As the stage revolved, reversed and rewound itself like a scratch-mixing DJ was one of the production’s keenest aspects, a moment of true inspiration and transference – “Satisfied” – sung mostly by Stephanie Umoh (as Angelica Schuyler, the woman who sadly introduced her sister to Hamilton) where all present action stops, life is relived, and the each second where heartbreak begins is revealed. That Umoh is one of the show’s best vocalists is no surprise as all of her songs could be Neo-soul smashes. That fact also was true for husky-voiced Olivia Puckett (a handsome take on the cloying ‘other woman’), and, the higher singing Hannah Cruz whose slight take on Hamilton’s wife Eliza comes down to being emotionally bruised then shattered on more than one occasion – all while maintaining pride, smarts, and ultimately a deep sense of forgiveness.
Despite being played, to an extent, as the ultimate ensemble piece (the bows at show’s end are singular and in unison), Hamilton certainly came with its standouts.
Like his character’s mantra of “waiting for it,” Tower’s buttoned-up Burr holds his tongue, his manners and his physicality until Act 2 when he bursts like a hot water pipe – incrementally – between “The Room Where It Happened” and the final betrayal of “The Election of 1800.” With all grace and calm gone, Tower’s Burr pulls a Salieri (to Hamilton’s cocksure Mozart) that alone is worth the price of admission. Even when he crooned softly about the error of his own ways through “The World Was Wide Enough,” you sense a small stream of steam coming from his ears, as Burr confessed his sins.
And make no mistake: despite an initial lack of aggression, Utomi’s Hamilton manages to get up the nose and in the face of every character he meets (especially George Washington, portrayed like a forceful creamy R&B star a la Paul Oakley Stovall) while ably rapping a prideful “My Shot,” as well as having portrayed the delicate poignancy of loss that was “It’s Quiet Uptown.”
Two supporting performances damn near stole the show from Hamilton’s principle characters.
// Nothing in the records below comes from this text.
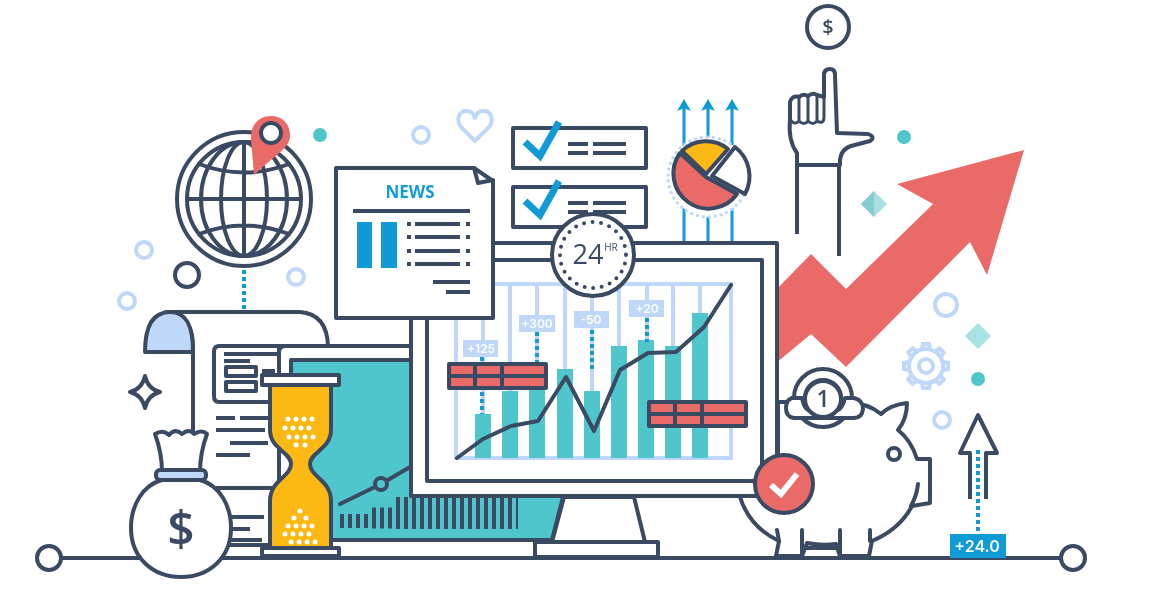
<!DOCTYPE html>
<html lang="en">
<head>
<meta charset="utf-8">
<title>Business and finance illustration</title>
<style>
:root{--ink:#3b4a63;--teal:#4fc6cb;--red:#ea6a67;--blue:#109bd7;--pale:#bfd8f9;--yellow:#fdb913;--paper:#fff}
html,body{margin:0;width:1160px;height:592px;overflow:hidden;background:var(--paper)}
svg{display:block}
text{font-family:"Open Sans",Lato,sans-serif;text-anchor:middle}
.line{fill:none;stroke:var(--ink);stroke-width:4;stroke-linejoin:round;stroke-linecap:round}
.shape{fill:var(--paper);stroke:var(--ink);stroke-width:4;stroke-linejoin:round;stroke-linecap:round}
.flat{stroke-linecap:butt}
.thin{stroke-width:3}
.ink{fill:var(--ink)}.teal{fill:var(--teal)}.red{fill:var(--red)}.blue{fill:var(--blue)}.pale{fill:var(--pale)}.yellow{fill:var(--yellow)}
.ring{fill:none;stroke:var(--pale);stroke-width:4}
.dots{fill:none;stroke:var(--blue);stroke-width:4;stroke-dasharray:4 3}
.tick{fill:none;stroke:var(--blue);stroke-width:7}
.tag{font:600 12px Inter,Roboto,sans-serif;fill:#fff}
</style>
</head>
<body>
<svg width="1160" height="592" viewBox="0 0 1160 592" role="img" aria-label="Line illustration of finance: globe, news, monitor chart, piggy bank and rising arrow">
<defs>
  <g id="grains" fill="#fff">
    <circle cx="-12" r="2.5"/><circle cx="-4" r="2.5"/><circle cx="4" r="2.5"/><circle cx="12" r="2.5"/>
  </g>
  <g id="bricks">
    <rect class="red" width="97" height="24"/>
    <path class="line flat" d="M0 0H97V24H0ZM0 12H97M26 0V24M53 0V24" stroke-linejoin="miter"/>
  </g>
  <g id="checkrow">
    <rect class="shape" width="133" height="40" stroke-linejoin="miter"/>
    <path class="line flat" d="M55 16H75M55 25H75M80 16H113M80 25H113"/>
    <path class="tick" d="M12 14L27 28L46-6"/>
  </g>
  <g id="uparrow">
    <path d="M0 142V8" fill="none" stroke="var(--blue)" stroke-width="3"/>
    <path class="blue" d="M0 0L7 12Q0 8-7 12Z"/>
  </g>
  <path id="tooth" class="ring" d="M-4-17L-3-22H3L4-17"/>
</defs>

<g id="ground">
  <path class="line" d="M60 558H1061"/>
  <circle class="shape" cx="49" cy="558" r="12"/>
  <circle class="shape" cx="1073" cy="558" r="12"/>
</g>

<g id="decorations">
  <circle class="teal" cx="320" cy="135" r="7"/>
  <circle class="teal" cx="904" cy="137" r="7"/>
  <circle class="teal" cx="978" cy="379" r="7"/>
  <circle class="ring" cx="421" cy="135" r="8"/>
  <circle class="ring" cx="144" cy="250" r="8"/>
  <circle class="ring" cx="127" cy="301" r="8"/>
  <circle class="ring" cx="296" cy="277" r="8"/>
  <circle class="ring" cx="946" cy="305" r="11"/>
  <circle class="ring" cx="942" cy="420" r="8"/>
  <circle class="shape" cx="187" cy="275" r="12"/>
  <path class="ring" d="M475 141L461 127C455 119 460 110 467 111C471 111 474 114 475 119C476 114 479 111 483 111C490 110 495 119 489 127Z"/>
  <path fill="#a9dfe0" d="M874 191L887 204L874 217L861 204Z"/>
  <path fill="#86cdd0" d="M874 191V217L861 204Z"/>
  <path fill="#a9e2e3" d="M978 323L991 336L978 349L965 336Z"/>
  <path class="line" d="M145 376Q148 389 160 392Q148 395 145 408Q142 395 130 392Q142 389 145 376Z"/>
  <g id="gear" transform="translate(926 366)">
    <circle class="ring" r="17"/><circle class="ring" r="7" stroke-width="3"/>
    <use href="#tooth"/><use href="#tooth" transform="rotate(45)"/><use href="#tooth" transform="rotate(90)"/><use href="#tooth" transform="rotate(135)"/><use href="#tooth" transform="rotate(180)"/><use href="#tooth" transform="rotate(225)"/><use href="#tooth" transform="rotate(270)"/><use href="#tooth" transform="rotate(315)"/>
  </g>
</g>

<polygon id="growth-arrow" class="red" points="770,296 811,254 846,289 933,204 897,184 1024,150 987,275 970,242 846,367 811,334 770,368"/>

<g id="globe">
  <path class="dots" d="M244 270V310"/>
  <circle class="shape" cx="244" cy="199" r="67"/>
  <circle class="line" cx="244" cy="199" r="57"/>
  <ellipse class="line" cx="244" cy="199" rx="43" ry="57"/>
  <ellipse class="line" cx="244" cy="199" rx="23" ry="57"/>
  <path class="line" d="M244 142V256M187 199H301M199 164Q244 181 289 164M199 234Q244 217 289 234"/>
  <path class="red" d="M254 175L251 139C250 125 259 116 271 116C283 116 291 125 290 137C289 149 272 157 254 175Z"/>
  <circle class="shape" cx="271" cy="133" r="10"/>
</g>

<g id="scroll">
  <path class="shape" d="M166 312H300Q327 314 328 346H279V545H193V345Q192 313 166 312Z"/>
  <path class="line" d="M145 352H193C193 325 186 312 170 312C153 312 145 325 145 352Z" style="fill:var(--pale)"/>
  <path class="line" d="M280 346H219Q214 346 214 352V396Q214 402 219 402H280"/>
  <path class="line flat" d="M224 354H278M224 361H250M226 367H256V376H226ZM226 382H256V391H226ZM262 371H275M216 418H235M240 418H270M216 430H265M230 443H268M216 455H250M216 488H275M228 517H264M228 529H250M228 540H262"/>
</g>

<g id="tablet">
  <path class="shape" d="M279 540V352Q279 346 286 346H420V540Z"/>
  <path class="teal" d="M291 360H420V497H563L552 540H291Z"/>
  <path class="line" d="M291 376V360H420M563 497L552 540H328"/>
  <path class="line" d="M340 504L381 484L410 467"/>
  <circle class="line" cx="381" cy="484" r="6" style="fill:var(--teal)"/>
  <path class="line flat" stroke-dasharray="4 4" style="stroke-width:14" d="M340 521H372"/>
  <path class="line flat" stroke-dasharray="4 4" style="stroke-width:21" d="M372 518H396"/>
  <path class="line flat" stroke-dasharray="4 4" style="stroke-width:32" d="M396 513H518"/>
</g>

<g id="hourglass">
  <path class="yellow" d="M270 385H331V430C331 449 310 452 310 464C310 477 331 480 331 501V548H270V501C270 480 291 477 291 464C291 452 270 449 270 430Z" stroke="var(--ink)" stroke-width="4"/>
  <use href="#grains" x="300" y="419"/><use href="#grains" x="297" y="428"/><use href="#grains" x="301" y="437"/>
  <circle cx="296" cy="445" r="2.5" fill="#fff"/><circle cx="305" cy="445" r="2.5" fill="#fff"/>
  <circle cx="300" cy="511" r="2.5" fill="#fff"/><circle cx="294" cy="518" r="2.5" fill="#fff"/><circle cx="306" cy="518" r="2.5" fill="#fff"/>
  <use href="#grains" x="300" y="526"/><use href="#grains" x="297" y="534"/><use href="#grains" x="303" y="542"/>
  <rect class="shape" x="262" y="375" width="77" height="10"/>
  <rect class="shape" x="262" y="548" width="77" height="8"/>
</g>

<g id="money-bag">
  <path class="shape" d="M162 472Q162 453 155 434Q163 429 169 435Q175 428 182 434Q189 428 194 434Q202 429 207 434Q200 453 200 472Z"/>
  <path class="shape" d="M162 480C143 485 131 505 131 528C131 558 153 577 181 577C209 577 231 558 231 528C231 505 219 485 200 480Z"/>
  <rect class="line" x="156" y="470" width="50" height="10" rx="4" style="fill:var(--pale)"/>
  <text class="ink" x="181" y="546" font-size="48" font-weight="600">$</text>
</g>

<g id="checklist">
  <use href="#checkrow" x="513" y="128"/>
  <use href="#checkrow" x="513" y="187"/>
</g>

<g id="pie-chart">
  <use href="#uparrow" x="684" y="99"/><use href="#uparrow" x="708" y="99"/><use href="#uparrow" x="732" y="99"/>
  <circle cx="708" cy="177" r="40" fill="#fff" stroke="var(--pale)" stroke-width="3" stroke-dasharray="3 3"/>
  <path class="line red" style="fill:var(--red)" d="M706 177L680 153A35 35 0 1 0 737 194Z"/>
  <path class="line" style="fill:var(--yellow)" d="M706 174L682 151A35 35 0 0 1 728 149Z"/>
  <path class="shape" d="M712 176L735 147A37 37 0 0 1 745 194Z"/>
</g>

<g id="hand">
  <circle class="shape" cx="828" cy="27" r="21"/>
  <text class="ink" x="828" y="34" font-size="20" font-weight="600">$</text>
  <path class="shape" d="M797 165V153Q788 141 790 120V102Q792 95 799 97Q803 93 808 96Q813 92 817 95L824 97V75Q824 69 830 69Q835 69 835 75L837 133L868 134Q876 137 870 141L851 146Q839 150 840 165Z"/>
  <path class="line thin" d="M790 119Q794 126 799 121Q804 126 808 121Q813 126 817 121Q824 125 824 117V97M799 97V121M808 96V121M817 95V121"/>
  <path class="line flat" d="M797 234V165H839V256"/>
</g>

<g id="piggy-bank">
  <path class="shape" d="M740 497C747 519 760 532 779 541L776 556H802L807 543Q822 546 836 544L840 556H869L872 541C891 533 904 521 912 506L930 503V459H917C913 446 907 437 898 430Q907 419 907 403Q890 405 881 414Q868 403 846 402H778V480Z"/>
  <path class="line" d="M802 556V530M840 556V530M779 541L777 530M870 541V530M802 548H840M911 506Q917 495 918 484"/>
  <circle class="shape" cx="894" cy="454" r="6"/>
  <circle class="shape" cx="823" cy="398" r="29"/>
  <circle class="line" cx="823" cy="398" r="18"/>
  <text class="ink" x="823" y="407" font-size="24" font-weight="600">1</text>
  <path class="shape" d="M792 398H802Q804 408 808 410H838Q843 407 845 398H854Q863 400 863 409Q862 418 854 418H794Q786 417 786 408Q786 400 792 398Z"/>
  <circle cx="823" cy="399" r="18" class="shape"/>
  <text class="ink" x="823" y="407" font-size="23" font-weight="600">1</text>
</g>

<g id="monitor">
  <path class="shape" d="M564 497H634L645 542H552Z"/>
  <rect class="shape" x="535" y="542" width="123" height="15"/>
  <rect class="shape" x="411" y="243" width="366" height="253" stroke-linejoin="miter"/>
  <rect class="line" x="427" y="260" width="335" height="221"/>
  <path class="ring" d="M456 284H731V458H456ZM483 284V458M510 284V458M537 284V458M565 284V458M592 284V458M619 284V458M647 284V458M673 284V458M700 284V458"/>
  <g id="bars" class="teal">
    <rect x="475" y="414" width="16" height="44"/><rect x="502" y="391" width="16" height="67"/><rect x="529" y="388" width="16" height="70"/>
    <rect x="557" y="369" width="16" height="89"/><rect x="584" y="391" width="16" height="67"/><rect x="611" y="346" width="16" height="112"/>
    <rect x="638" y="340" width="16" height="118"/><rect x="665" y="346" width="16" height="112"/><rect x="692" y="313" width="16" height="145"/>
  </g>
  <path class="dots" d="M482 357V414M537 332V362M592 330V371M647 318V342"/>
  <g id="chart-tags">
    <rect class="pale" x="463" y="340" width="35" height="17"/><text class="tag" x="481" y="353">+125</text>
    <rect class="pale" x="519" y="315" width="36" height="17"/><text class="tag" x="537" y="328">+300</text>
    <rect class="pale" x="574" y="311" width="35" height="17"/><text class="tag" x="591" y="324">-50</text>
    <rect class="pale" x="629" y="300" width="35" height="17"/><text class="tag" x="647" y="313">+20</text>
  </g>
  <use href="#bricks" x="449" y="364"/>
  <use href="#bricks" x="649" y="402"/>
  <polyline class="line" points="457,458 483,439 511,426 538,421 566,377 594,431 620,370 648,353 676,352 704,327 731,285"/>
</g>

<g id="newspaper">
  <path class="shape" d="M336 168H474L493 181V318H336Z" stroke-linejoin="miter"/>
  <path class="line" d="M474 168L478 183L493 180"/>
  <text class="blue" x="410" y="198" font-size="17" font-weight="700" textLength="49">NEWS</text>
  <path class="line flat" d="M353 211H470M415 224H460M415 237H460M415 251H460M415 264H460M433 282H470M446 292H470"/>
  <path class="line flat" d="M407 224H411M407 237H411M407 251H411M407 264H411M466 224H470M466 237H470M466 251H470M466 264H470"/>
  <rect class="blue" x="357" y="222" width="15" height="46"/><rect class="blue" x="381" y="222" width="16" height="46"/>
</g>

<g id="clock">
  <circle class="shape" cx="593" cy="255" r="41"/>
  <circle class="line" cx="593" cy="255" r="33" stroke-dasharray="0 8.6"/>
  <text class="ink" x="588" y="264" font-size="27" textLength="31" lengthAdjust="spacingAndGlyphs">24</text>
  <text class="ink" x="611" y="251" font-size="10">HR</text>
</g>

<g id="approved-badge">
  <circle class="line" cx="784" cy="484" r="29" style="fill:var(--red)"/>
  <path d="M771 485L781 494L797 474" fill="none" stroke="#fff" stroke-width="6"/>
</g>

<g id="gain-marker">
  <path class="line flat" d="M970 499V453H960L978 415L997 453H986V499" stroke-linejoin="miter"/>
  <path class="dots" d="M978 450V534"/>
  <rect class="blue" x="950" y="534" width="56" height="24"/>
  <text class="tag" x="977" y="552" style="font-size:16px">+24.0</text>
</g>
</svg>
</body>
</html>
Peter Matthew Smith’s comically crooked wigs and ill-fitting royal get up as King George was only matched by his three tunes’ kitsch and chamber pop cool – think Mika – and his catty vocal nuances claiming complete ownership of the states before independence would have been reason alone to secede. His all-too-brief appearances weren’t merely quick comic relief, but, rather an indication of what true command the British had over the colonies, and the need for us to run from taxation without representation. When it came to prancing about, however, Bryson Bruce’s Franco-loving Thomas Jefferson (and Marquis de Lafayette) took the gateau.
A quick-footed dancer and an exemplary syllable-slapping rapper (e.g. “What’d I Miss” and “The Reynolds Pamphlet,” the latter with Tower and another impressive actor/rapper Chaundre Hall-Broomfield) Bruce’s Jefferson was magically pixie-ish. Plus, when he gets called out for owning slaves as the key to the South’s post-Revolutionary success, he slinks embarrassingly so far into himself, this Jefferson becomes more of a turtle and less of a swinging bachelor statesman.
With that, Philly’s take on Hamilton was worth the wait from Broadway to Walnut Street and worth every penny you’ll need in order to see it through its November run.
Hamilton | Now through Nov. 17. Ticket prices vary.. Forrest Theater, 1114 Walnut St. forrest-theatre.com/hamilton.html